Nearly 2.9 billion people – more than India and China put together—still use polluting fuels like wood and coal to cook and heat their homes, at a huge cost to the society, in terms of health, environmental and economic costs, estimated at over US$123 billion every year. These numbers underline the urgent need to accelerate the adoption of clean, efficient cooking fuels, which can save millions of lives and help reach sustainable energy goals by 2030, according to a new report.
For the last four years, an international effort led by the Global Alliance for Clean Cookstoves, with participation from the World Bank and other international organizations, has been working to help 100 million households worldwide adopt clean and efficient cooking solutions. The partnership is focusing on private sector capacity building, fostering enabling markets, policy change and addressing barriers by region and segment.

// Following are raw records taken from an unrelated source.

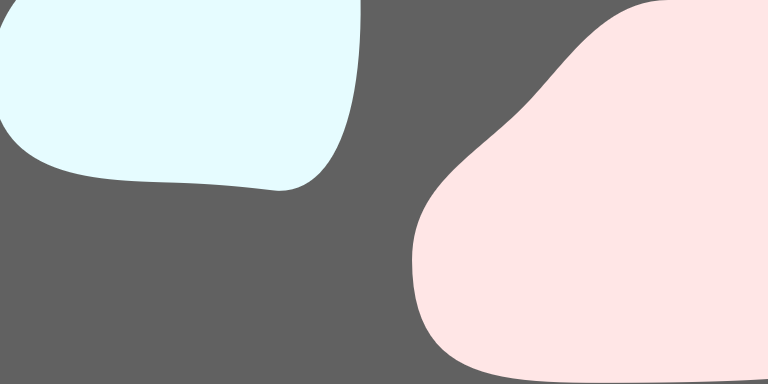
Reproduce this background procedurally as a WebGL 1 fragment shader.

```glsl
precision highp float;
// Two soft flat blobs, pale cyan and pale pink, on a plain grey ground.
// Each outline is a closed chain of cubic curves, walked in short chords
// to get a signed distance, which then gives a smooth edge.

uniform vec2 u_resolution;

#define GROUND vec3(0.38, 0.38, 0.38)
#define PINK vec3(1.0, 0.9, 0.9)
#define CYAN vec3(0.9, 0.99, 1.0)
#define CHORDS 24
#define EDGE_PIXELS 1.0

// Point at t on the cubic from a to d with handles b and c
vec2 cubic(vec2 a, vec2 b, vec2 c, vec2 d, float t) {
  float s = 1.0 - t;
  return a * s * s * s + 3.0 * s * t * (b * s + c * t) + d * t * t * t;
}

// Adds one curve to an outline: field.x = squared distance, field.y = side
void addCurve(vec2 p, vec2 a, vec2 b, vec2 c, vec2 d, inout vec2 field) {
  vec2 from = a;
  for (int i = 1; i <= CHORDS; i++) {
    vec2 to = cubic(a, b, c, d, float(i) / float(CHORDS));
    vec2 chord = to - from;
    vec2 w = p - from;
    vec2 gap = w - chord * clamp(dot(w, chord) / dot(chord, chord), 0.0, 1.0);
    field.x = min(field.x, dot(gap, gap));
    // Flip the side for every chord crossed by a horizontal ray
    bvec3 crossing = bvec3(p.y >= from.y, p.y < to.y,
                           chord.x * w.y > chord.y * w.x);
    if (all(crossing) || all(not(crossing))) field.y = -field.y;
    from = to;
  }
}

// Outlines in hundredths of the canvas height, from the lower left
float cyanBlob(vec2 p) {
  vec2 right = vec2(93.9, 100.0), dip = vec2(72.7, 50.3);
  vec2 base = vec2(43.0, 52.5), left = vec2(0.0, 69.0), top = vec2(4.2, 100.0);
  vec2 field = vec2(1e6, 1.0);
  addCurve(p, right, vec2(94.3, 69.3), vec2(86.7, 50.3), dip, field);
  addCurve(p, dip, vec2(70.8, 50.3), vec2(60.4, 52.1), base, field);
  addCurve(p, base, vec2(27.3, 53.0), vec2(6.8, 53.6), left, field);
  addCurve(p, left, vec2(-4.2, 79.2), vec2(-2.6, 90.9), top, field);
  addCurve(p, top, vec2(20.8, 123.4), vec2(93.0, 123.4), right, field);
  return field.y * sqrt(field.x);
}

float pinkBlob(vec2 p) {
  vec2 top = vec2(174.0, 100.0), slope = vec2(133.3, 69.3);
  vec2 left = vec2(107.3, 32.3), base = vec2(156.2, 0.3), right = vec2(200.0, 1.3);
  vec2 field = vec2(1e6, 1.0);
  addCurve(p, top, vec2(155.5, 100.0), vec2(145.8, 80.5), slope, field);
  addCurve(p, slope, vec2(120.6, 57.6), vec2(107.3, 50.0), left, field);
  addCurve(p, left, vec2(107.3, 2.3), vec2(127.6, 0.3), base, field);
  addCurve(p, base, vec2(171.9, 0.3), vec2(187.5, 0.5), right, field);
  addCurve(p, right, vec2(286.5, 6.2), vec2(286.5, 115.6), top, field);
  return field.y * sqrt(field.x);
}

// Share of the pixel that lies inside the shape
float coverage(float dist, float edge) {
  return clamp(0.5 - dist / edge, 0.0, 1.0);
}

void main() {
  float unit = 100.0 / u_resolution.y;
  vec2 p = gl_FragCoord.xy * unit;
  float edge = EDGE_PIXELS * unit;

  vec3 color = mix(GROUND, CYAN, coverage(cyanBlob(p), edge));
  color = mix(color, PINK, coverage(pinkBlob(p), edge));
  gl_FragColor = vec4(color, 1.0);
}
```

The World Bank ESMAP Program and teh Global Alliance for Clean Cookstoves have released, at the second Sustainable Energy for All Forum in New York on May 19, a joint report which comes at a time when the world is striving to achieve three sustainable energy goals—universal access to energy, doubling of renewable energy share, and doubling the gains of energy efficiency. Access to clean, efficient cooking fuels and devices is one of the main priorities of the push towards universal energy access.